Thursday September 04, 2014
This is the third part of a series recapping the history of the Burlington International Airport.
World War II (1939-1945)
With nearly twenty years of aviation exposure under its belt, Burlington, Vt. was strongly invested in aviation training. Airport Manager Harold Pugh’s baby, the Fli-Rite Aviation School, was already well underway with high enrollment numbers. The program required 72 hours of ground instruction and 35-50 hours of flight training. Its proven national success landed it as a chosen participant of Congress’ Civilian Pilot Training Program.
Before long, a series of events ensued that sharply altered the role of the airport. One of those events was the bombing of Pearl Harbor, December 7, 1941.
The entrance of the US into World War II triggered a drastic change of operation for the airport. With the onset of the bombing, immediately, all pilot certificates were suspended. The government set up a defense zone that extended 150 miles inward from the east coast, furthering flight suspension. Just a short distance east of Burlington, the airspace remained quiet, but the Burlington Municipal Airport kept its skies filled with aircraft; Burlington was situated just outside the defense zone, and after the Civil Aeronautics Administration (CAA) inspector validated pilot identification, aviation skyrocketed. Burlington took on more flight responsibilities and experienced a sharp rise in the number of Civilian Pilot Training Program student flying-time hours.
This change cued a domino effect: the demand for more flights meant there was a dire need for more runway space. An additional 304 acres later, the airport had expanded its runways and total acreage grew to 414.6 acres.
The airport was constantly on the move while airway traffic to the east remained quiet. The airport achieved extraordinary success during this period; notably, on August 14, 1942, the airport was one of the busiest airports in the country with world record statistics of 622 landings and an average of over 500 landings per day prior to that. Not even a year later, it broke those numbers with 793 landings.
Additionally, as a result of the 150 mile wide defense zone, Northeast Airlines relocated from Logan Airport to Burlington in 1943 and brought its pilot training school with it. The airline leased land, built a hangar, and sent up nearly two dozen planes including Lockheeds, Link Trainers and Stinsons. Even though the Northeast training program dissolved after a couple of years, the airline still maintained a strong relevance for the airport.
The airport’s evolution also extended with major implementations such as the Vermont Civil Air Patrol (CAP) and Air Traffic Control (ACT) in 1942. Over 150 Vermonters joined CAP to protect the home front, and ATC started out by using a light gun and a microphone. ATC eventually found its home in a traffic tower known as ‘Darby’s Folly,’ a tower built by CAA Inspector Bill Darby with access to four stations.
In the same year, the Air Force Indoctrination Program started up, and Burlington took charge of the 61st College Training Detachment which consisted of about 600 men. Each week they were required to log 37 hours of campus instruction, and 10 hours of flight time in the 32 government-owned planes—planes that student pilots collected over the course of six weeks in states all across the Northeast. When the students fulfilled their requirements, they were sent to the classification center where they would discover what their futures held. For some, the future pointed to becoming a pilot, for others, their assignment would be fulfilled as a bombardier or navigator .

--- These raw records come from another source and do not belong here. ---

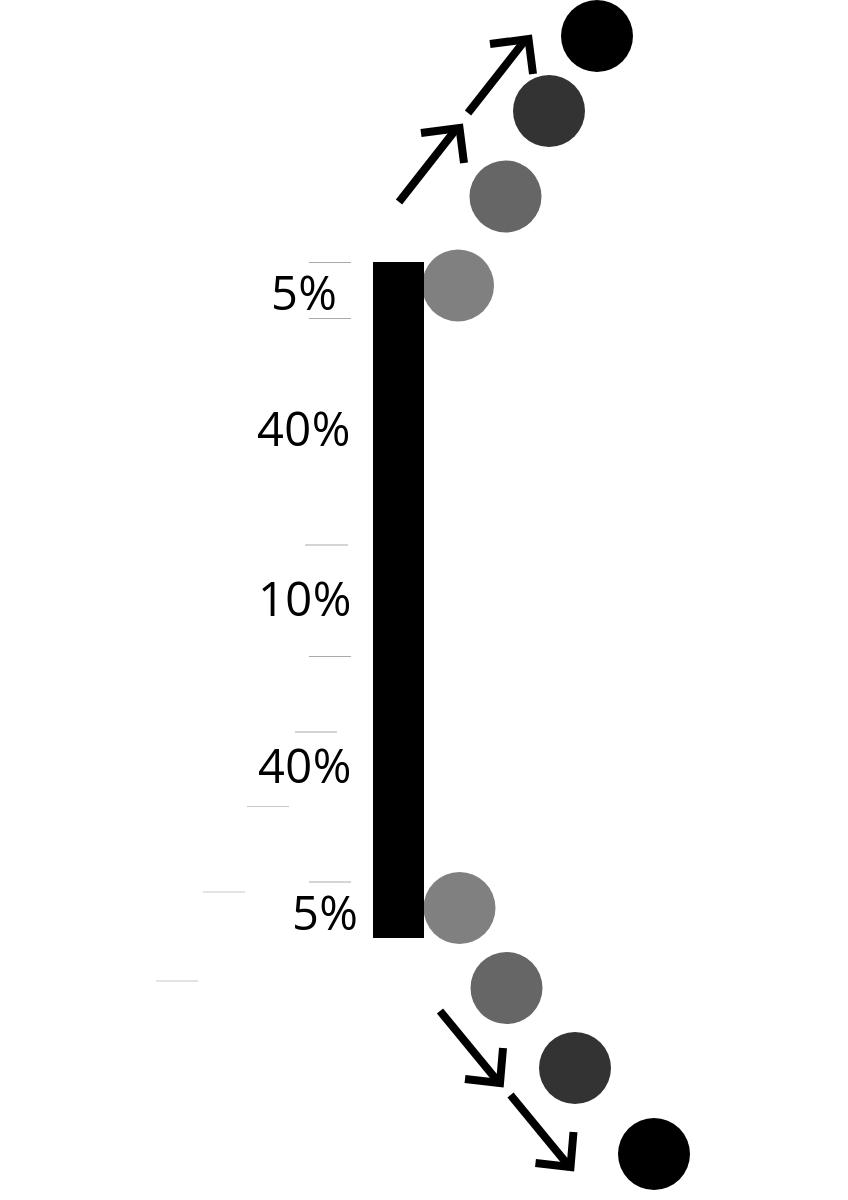
<!DOCTYPE html>
<html lang="en">
<head>
<meta charset="utf-8">
<title>Bar proportions and movement</title>
<style>
:root {
  --paper: #fff;
  --ink: #000;
  --dot-light: #808080;
  --dot-mid: #666;
  --dot-dark: #333;
  --tick: #aaa;
  --tick-faint: #c8c8c8;
}
html, body { margin: 0; background: var(--paper); overflow: hidden; }
.diagram { position: relative; width: 848px; height: 1200px; overflow: hidden; }
.drawing { position: absolute; inset: 0; display: block; }
.dot-light { fill: var(--dot-light); }
.dot-mid { fill: var(--dot-mid); }
.dot-dark { fill: var(--dot-dark); }
.ticks { stroke: var(--tick); stroke-width: 1.2; }
.ticks .faint { stroke: var(--tick-faint); }
.arrows { fill: none; stroke: var(--ink); stroke-width: 8; }
.share {
  position: absolute; margin: 0; color: var(--ink); white-space: nowrap;
  font: 400 47px/48px "Open Sans", "Noto Sans", sans-serif;
  letter-spacing: .5px;
}
.top-end { left: 271px; top: 268px; }
.upper { left: 257px; top: 404px; }
.middle { left: 258px; top: 574px; }
.lower { left: 258px; top: 741px; }
.bottom-end { left: 292px; top: 888px; }
</style>
</head>
<body>
<main class="diagram">
  <svg class="drawing" width="848" height="1200" viewBox="0 0 848 1200" aria-hidden="true">
    <defs>
      <g id="arrow-up">
        <path d="M0 0 58-74"/>
        <path d="M22-69 60.500-74 65-39"/>
      </g>
      <g id="arrow-down">
        <path d="M0 0 60 73"/>
        <path d="M25 68 60 72 63 37"/>
      </g>
    </defs>
    <g class="ticks">
      <path d="M309 262.500h42M309 318.500h42M305 545h43M309 656.500h42M295 732h42M309 882h42"/>
      <path class="faint" d="M247 806.500h42M203 892h42M156 981h42"/>
    </g>
    <g class="dots">
      <circle cx="597" cy="36" r="36"/>
      <circle class="dot-dark" cx="549" cy="111" r="36"/>
      <circle class="dot-mid" cx="505.500" cy="196.500" r="36"/>
      <circle class="dot-light" cx="458" cy="285.500" r="36"/>
      <circle class="dot-light" cx="459.500" cy="908" r="36"/>
      <circle class="dot-mid" cx="506.500" cy="988" r="36"/>
      <circle class="dot-dark" cx="575" cy="1068" r="36"/>
      <circle cx="654" cy="1154" r="36"/>
    </g>
    <rect class="bar" x="373" y="262" width="51" height="676"/>
    <g class="arrows">
      <use href="#arrow-up" x="399" y="202"/>
      <use href="#arrow-up" x="468" y="113"/>
      <use href="#arrow-down" x="440" y="1011"/>
      <use href="#arrow-down" x="510.500" y="1095"/>
    </g>
  </svg>
  <p class="share top-end">5%</p>
  <p class="share upper">40%</p>
  <p class="share middle">10%</p>
  <p class="share lower">40%</p>
  <p class="share bottom-end">5%</p>
</main>
</body>
</html>
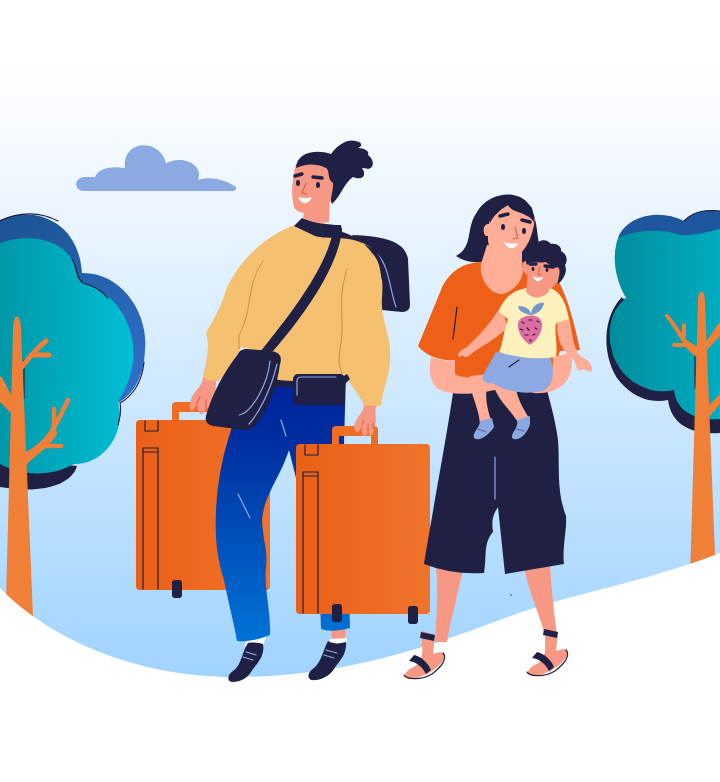
<!DOCTYPE html>
<html lang="en">
<head>
<meta charset="utf-8">
<title>Family travelling with suitcases</title>
<style>
:root{--navy:#1f2044;--skin:#f69883;--skin-light:#ffad96;--orange:#ee5f17;--trunk:#f08038;--sweater:#f5c070;--fold:#c99343;--periwinkle:#8ca9e1;--cream:#fff1bd;--berry:#dd6da0}
*{box-sizing:border-box}
html,body{margin:0;width:720px;height:782px;overflow:hidden;background:#fff}
svg{display:block;width:720px;height:782px}
.navy{fill:var(--navy)}
.skin{fill:var(--skin)}
.skin-light{fill:var(--skin-light)}
.trunk{fill:var(--trunk)}
.peri{fill:var(--periwinkle)}
.line{fill:none;stroke:var(--navy);stroke-width:1.2;stroke-linecap:round;stroke-linejoin:round}
.seam{fill:none;stroke:var(--periwinkle);stroke-width:1.2;stroke-linecap:round}
.fold{fill:none;stroke:var(--fold);stroke-width:1;stroke-linecap:round}
.branch{fill:none;stroke:var(--trunk);stroke-linecap:round;stroke-linejoin:round}
.brow{fill:none;stroke:var(--navy);stroke-width:3.4;stroke-linecap:round}
.crease{fill:none;stroke:#d9664f;stroke-width:1.2;stroke-linecap:round}
.white{fill:#fff}
</style>
</head>
<body>
<svg viewBox="0 0 720 782" role="img" aria-label="A man with suitcases and a woman carrying a child walk between trees">
<defs>
<linearGradient id="sky" x1="0" y1="0" x2="0" y2="1"><stop offset="0" stop-color="#fff"/><stop offset=".3" stop-color="#e6f3ff"/><stop offset="1" stop-color="#9fd3ff"/></linearGradient>
<linearGradient id="leaf-left" gradientUnits="userSpaceOnUse" x1="0" y1="0" x2="135" y2="0"><stop offset="0" stop-color="#0098a8"/><stop offset="1" stop-color="#00bfd6"/></linearGradient>
<linearGradient id="leaf-right" gradientUnits="userSpaceOnUse" x1="610" y1="0" x2="740" y2="0"><stop offset="0" stop-color="#008d9d"/><stop offset="1" stop-color="#00b2c6"/></linearGradient>
<linearGradient id="leaf-back" gradientUnits="userSpaceOnUse" x1="0" y1="215" x2="150" y2="400"><stop offset="0" stop-color="#1b5392"/><stop offset="1" stop-color="#3071cb"/></linearGradient>
<linearGradient id="jeans" x1="0" y1="0" x2="0" y2="1"><stop offset="0" stop-color="#00209a"/><stop offset=".25" stop-color="#002f9f"/><stop offset="1" stop-color="#0073d6"/></linearGradient>
<linearGradient id="case-fill"><stop offset="0" stop-color="#ea5f17"/><stop offset="1" stop-color="#f0732c"/></linearGradient>
<clipPath id="hill"><path d="M0 60H720V553C640 584 575 592 505 618C430 646 345 677 235 677C135 677 50 639 0 588Z"/></clipPath>
<g id="suitcase">
<path d="M36 0V-14Q36-18 40-18H78Q82-18 82-14V10H75V-8H43V10H36Z" fill="#ee6e25"/>
<rect width="134" height="170" rx="4" fill="url(#case-fill)"/>
<path class="line" d="M9 1V11H22V1M7 169V28H22V169M7 32H22"/>
<rect class="navy" x="36" y="160" width="10" height="18" rx="3"/>
</g>
<g id="sandal">
<path class="skin" d="M13-36L26-32L24-13C36-18 38-12 34-6C25 5 14 10 2 12C-8 12-4 4 3 1C13-4 14-12 13-23Z"/>
<path class="navy" d="M12-35L26-32L25-26L11-29ZM5-12C12-11 20-3 22 3L17 7C13-1 7-5 0-6Z"/>
<path class="line" d="M34-14C39-8 32 0 23 7C11 14-3 12-5 8" stroke-width="3"/>
</g>
</defs>

<g id="landscape" clip-path="url(#hill)">
<rect y="60" width="720" height="622" fill="url(#sky)"/>
<path class="peri" d="M82 191C73 188 75 178 84 177H95C99 168 111 166 125 168C122 139 160 138 166 163C185 154 204 166 198 180C213 175 229 182 236 187Q237 191 232 191Z"/>

<g id="tree-left">
<path class="navy" d="M0 462H40L77 466C71 486 40 494 0 487Z"/>
<path d="M0 220C30 206 78 217 82 273C121 272 149 313 145 350C144 373 136 393 118 403L60 430L0 300Z" fill="url(#leaf-back)"/>
<path d="M0 243C27 233 63 239 73 262C78 272 76 280 84 284C116 291 140 330 132 368C129 383 123 393 118 402C126 430 107 464 74 464C47 479 18 474 0 464Z" fill="url(#leaf-left)"/>
<path class="line" d="M0 221C20 211 41 212 58 221M72 259C78 268 75 277 83 283C94 286 103 292 108 298M144 362C142 384 131 397 120 403C122 413 119 420 118 425" stroke-width="2"/>
<path class="line" d="M24 360V398M24 368L30 358"/>
<path class="trunk" d="M13 330C13 312 21 312 21 330L34 640H5Z"/>
<path class="branch" d="M22 367C31 355 36 349 46 341M31 355H49M0 379L13 404" stroke-width="5"/>
<path class="branch" d="M26 457C48 443 55 427 68 400M43 446H61M54 430V409" stroke-width="4.5"/>
<path class="trunk" d="M22 454C42 444 49 433 55 424L57 434C50 447 39 452 25 466ZM0 384L14 405V416L0 402Z"/>
</g>

<g id="tree-right">
<path class="navy" d="M622 297C599 320 603 367 624 386C638 400 655 403 668 400C671 424 691 435 720 433V400L660 380Z"/>
<path d="M618 238C626 216 659 208 684 221C694 210 708 210 720 211V250H640Z" fill="#1f579e"/>
<path d="M618 238C638 229 662 229 680 235C695 236 708 232 720 229V419C695 421 676 411 674 390C651 396 621 382 612 352C605 328 612 308 626 298C616 281 611 258 618 238Z" fill="url(#leaf-right)"/>
<path class="line" d="M684 221C694 210 708 210 720 211M624 299C606 314 607 340 612 352" stroke-width="2"/>
<path class="line" d="M695 352V388"/>
<path class="trunk" d="M698 302C698 288 705 288 705 302L716 580H690Z"/>
<path class="branch" d="M697 352C682 344 679 329 667 316M674 345H687M684 337V325M707 344L720 325M711 406L720 397" stroke-width="4"/>
<path class="trunk" d="M698 358C685 350 681 339 676 329C684 339 692 344 698 347ZM707 350L720 336V328L706 342ZM708 408L720 394V404L709 417Z"/>
</g>
</g>
<circle class="navy" cx="511" cy="595" r=".7"/>

<g id="man">
<use href="#suitcase" x="136" y="420"/>
<path class="navy" d="M352 235C383 236 405 241 408 259L410 305Q410 312 402 312L382 310Z"/>
<path class="seam" d="M378 255C389 266 390 291 396 307"/>
<g id="man-feet">
<path class="skin" d="M331 622H346L345 643H332Z"/>
<path class="white" d="M330 639L347 638L345 648L330 647ZM247 635L266 637L262 649L245 647Z"/>
<path class="navy" id="shoe" d="M248 643C253 642 259 643 263 644C265 655 258 663 253 669C249 676 243 682 232 682C226 681 228 674 233 671C242 665 242 651 248 643Z"/>
<path class="navy" d="M328 641C335 645 341 643 346 642C347 655 339 661 334 669C329 677 319 681 311 680C306 677 309 671 314 668C322 661 323 650 328 641Z"/>
<path class="seam" d="M243 657L253 660M246 652L256 655M324 655L334 658M326 650L337 653" stroke-width=".8"/>
</g>
<path d="M242 380L346 376L344 440L350 628Q331 633 321 629L319 570L289 450C279 480 264 495 262 520C263 542 268 549 266 567C264 590 271 611 270 635Q250 643 237 641C233 618 230 610 224 580C216 555 215 535 216 510C218 475 224 451 232 427Z" fill="url(#jeans)"/>
<path class="seam" d="M281 420L286 436M238 494L250 518"/>
<path class="navy" d="M270 376L346 378L343 389L270 387Z"/>
<g id="left-hand">
<path class="skin" d="M203 377C202 390 189 392 190 408C192 416 196 405 197 403C197 416 205 419 206 405C207 413 216 407 216 380Z"/>
<path class="crease" d="M197 403L200 397M206 406V400"/>
</g>
<path d="M295 225C263 236 237 264 226 290C220 309 215 317 206 333C210 345 207 359 203 376Q207 382 219 381C227 372 235 360 241 347L262 352L270 378C290 384 320 380 345 374C350 386 362 398 364 405Q375 409 381 405C382 392 391 374 390 356C392 338 380 318 382 298C384 268 379 250 365 244C350 235 335 226 320 222Z" fill="var(--sweater)"/>
<path class="fold" d="M263 261C245 288 254 307 239 335V349M347 269C336 305 346 315 340 350C338 364 340 367 342 374"/>
<path class="navy" d="M294 226L302 218C315 223 327 225 341 225L342 232C355 236 364 242 372 253C383 264 379 278 384 284C386 263 379 250 364 244C348 235 328 240 315 236Z"/>
<path class="navy" d="M334 225L342 228C340 265 303 318 266 359L260 352C295 309 330 262 334 225Z"/>
<path class="navy" d="M238 354Q240 349 247 349L270 351Q284 352 280 364C277 388 268 408 257 424Q252 430 245 430L213 426Q204 424 206 416C212 394 224 372 238 354Z"/>
<path class="seam" d="M270 361C268 384 251 414 239 415M277 364C271 390 259 413 249 424"/>
<rect class="navy" x="293" y="374" width="52" height="31" rx="5"/>
<path class="navy" d="M340 378L347 374L350 379L342 387Z"/>
<path class="seam" d="M297 395V381Q297 377 302 377H336"/>
<g id="man-head">
<path class="skin" d="M306 200L330 191L329 222C318 224 309 221 303 218Z"/>
<path class="skin" d="M296 164C291 183 291 200 295 209C306 218 322 211 329 202C336 201 338 187 333 184L330 162Z"/>
<path class="navy" d="M296 168C297 152 316 149 331 154C340 142 350 138 359 142C363 144 361 147 358 148C364 148 370 151 368 155C374 159 375 168 368 169C366 168 363 168 362 168C367 175 363 181 353 177C344 183 341 196 332 204C329 199 334 190 333 183C327 180 330 170 326 168C315 163 306 164 296 168Z"/>
<path class="brow" d="M295 176L302 174M313 177L322 178"/>
<ellipse class="navy" cx="298" cy="183" rx="2" ry="3"/><ellipse class="navy" cx="318" cy="185" rx="2" ry="3"/>
<path class="crease" d="M306 183L302 193L307 194"/>
<path class="white" d="M298 197Q306 199 312 197Q309 204 303 203Q300 201 298 197Z"/>
</g>
<use href="#suitcase" x="296" y="444"/>
<rect class="navy" x="408" y="606" width="10" height="18" rx="3"/>
<g id="right-hand">
<path class="skin" d="M364 405C363 415 352 420 355 430C358 437 361 427 362 424C360 438 367 439 368 431C369 438 373 437 374 428C378 420 374 413 376 406Z"/>
<path class="crease" d="M362 425L364 420M368 432V424M373 429L373 423"/>
</g>
</g>

<g id="woman">
<path class="skin" d="M436 565L464 564C459 590 451 618 447 642H435C437 614 438 590 436 565ZM524 566L550 564C551 588 554 612 557 635H545C538 609 529 594 524 566Z"/>
<use href="#sandal" x="409" y="670" transform="translate(13 2)" class="foot-left" style="transform:translate(0px,-3px)"/>
<use href="#sandal" x="533" y="664" style="transform:translate(-1px,0px)"/>
<path class="navy" d="M454 386C448 430 431 520 424 564Q452 575 484 573C487 556 483 543 493 532C491 519 494 513 498 507L505 574L564 564C562 548 567 530 566 516C556 490 560 466 558 440C555 417 549 399 546 386Z"/>
<path class="seam" d="M495 457V499" stroke-width="1.6"/>
<path class="navy" d="M477 212C487 194 513 189 526 201C540 216 535 239 543 257C532 267 516 263 508 259L480 262C471 263 462 260 456 256C474 246 465 229 477 212Z"/>
<path d="M482 262C464 262 451 271 443 285C434 307 425 329 418 346C426 356 440 361 455 360V384L548 386L560 351L580 350C575 325 568 300 560 284C546 266 533 262 520 262Z" fill="var(--orange)"/>
<path class="skin-light" d="M481 264L487 245L522 249V264C527 280 511 294 500 294C487 292 479 276 481 264Z"/>
<path class="line" d="M457 307L453 339"/>
<g id="woman-head">
<path class="skin-light" d="M496 208C490 214 490 221 489 224C482 223 482 237 488 236C487 250 496 260 508 260C523 257 532 241 535 219C530 212 515 212 509 205Z"/>
<path class="navy" d="M488 207C497 196 519 192 532 208L535 224C529 211 512 214 508 205C501 209 493 216 490 223Z"/>
<path class="brow" d="M500 216L508 214M522 220L530 222"/>
<ellipse class="navy" cx="503" cy="227" rx="2" ry="3"/><ellipse class="navy" cx="524" cy="231" rx="2" ry="3"/>
<path class="crease" d="M515 227L518 238L513 239"/>
<path class="white" d="M504 242Q511 245 518 243Q516 249 510 248Q506 247 504 242Z"/>
</g>
<path class="skin-light" d="M431 357Q443 362 455 360V374C466 381 485 375 501 376L504 388C484 393 452 398 437 388C429 381 429 369 431 357ZM553 357L571 353C575 376 565 395 531 393C546 388 554 373 553 357Z"/>
</g>

<g id="child">
<path class="skin-light" d="M470 376L490 374C483 394 487 407 491 420L480 424C479 406 468 391 470 376ZM493 384L515 382C516 397 523 408 529 418L519 424C511 410 498 401 493 384Z"/>
<path class="peri" d="M492 418L480 421C480 428 472 432 474 438C480 443 490 433 494 427ZM530 416L517 420C519 428 511 432 512 438C518 443 528 433 530 424Z"/>
<path class="seam" d="M478 429L486 432M516 429L524 431" stroke="#41508c" style="stroke:#53669f"/>
<path class="peri" d="M496 352L550 357C556 374 552 388 542 391C526 395 507 391 500 387L492 383C486 384 481 381 483 375Z"/>
<path class="line" d="M509 367L519 360" stroke-width=".8"/>
<path class="skin-light" d="M502 304C491 324 479 335 467 347C456 352 457 357 460 357C464 352 463 361 470 355C479 347 494 341 507 328ZM557 320C556 338 562 352 573 359C577 364 576 371 580 371C584 365 590 376 592 370C592 361 585 359 579 355C572 344 573 334 569 318Z"/>
<path d="M526 288C511 291 503 299 499 312L508 319C503 333 503 344 499 352Q527 361 556 357C558 344 554 333 556 323L569 319C566 302 560 291 550 288Z" fill="var(--cream)"/>
<path class="skin" d="M528 276H548L549 291C543 300 529 299 526 291Z"/>
<g id="strawberry">
<path d="M518 323C520 314 540 312 542 323C543 333 536 341 530 345C524 341 517 333 518 323Z" fill="var(--berry)"/>
<path class="line" d="M522 322l2 1M529 320h3M537 321l2 1M520 329l3 1M527 328l2 2M535 328l2 1M525 335h3M533 335l2-1M530 340l1 1" stroke-width="1.4"/>
<path d="M531 315C522 314 518 309 518 306C526 306 530 309 531 314C532 306 538 302 544 303C543 309 538 314 531 315Z" fill="#7298cc"/>
</g>
<g id="child-head">
<path class="skin" d="M527 260C521 261 521 273 527 274C528 286 537 290 546 290C556 288 561 279 561 264L550 254Z"/>
<path class="navy" d="M527 265C522 253 530 247 535 247C537 239 547 238 551 244C558 243 562 248 561 251C567 254 568 261 565 265C568 272 563 280 558 284C557 279 562 272 558 267C552 270 548 262 545 262C538 264 532 259 527 265Z"/>
<path class="brow" d="M530 264L536 264M545 266L553 267" stroke-width="2.5"/>
<ellipse class="navy" cx="533" cy="269" rx="1.4" ry="2"/><ellipse class="navy" cx="547" cy="270" rx="1.4" ry="2"/>
<path class="crease" d="M540 267L538 274L541 275"/>
<path class="white" d="M533 276Q538 279 543 277Q541 282 537 281Q534 280 533 276Z"/>
</g>
</g>
</svg>
</body>
</html>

2,600 students. 200 students at a time. 22,000 flight hours.
These were the accomplishments over the course of just over a year. In 1944, the students shipped out and the airport was left without monetary support from the government.
Airport activity dwindled following this period, but its effective training proved to be immensely supportive in this time of need, and airlines gained a bit of history at the war’s conclusion. South Burlington resident Ed Garvey, who started his career at the airport as a Colonial Airways employee, explains:
“During World War II many airliners were either commandeered by the military or used for special government needs. The American Airlines calendar for February, 1943 shows the Captain and First Officer observing their DC-3 being fully loaded by military personnel and the caption read ‘this used to be the 5:15’. After the war, airlines acquired many DC-3’s and DC-4’s from the military. One of the Colonial DC-4’s had flown the Burma Hump and was acquired from General Clair Chennault of Flying Tiger fame.”
With a quieted airport, Harold and Grace Pugh bid their farewells, handing over the torch to Dan Huffnail, the airport manager next-in-line. Activity was limited immediately after the war, but that lull would certainly not last for long.
A special thank you to Ed Garvey for providing historical information from personal recounts as well as from Burlington International Airport: A Pictorial History written by 1982 Airport Commissioners (Credited for Part 1). There is also historical documentation in a 2010 publication Burlington International Airport: A History 1920-2010 by James Tabor.
SOURCE: Miranda Jonswold, Correspondent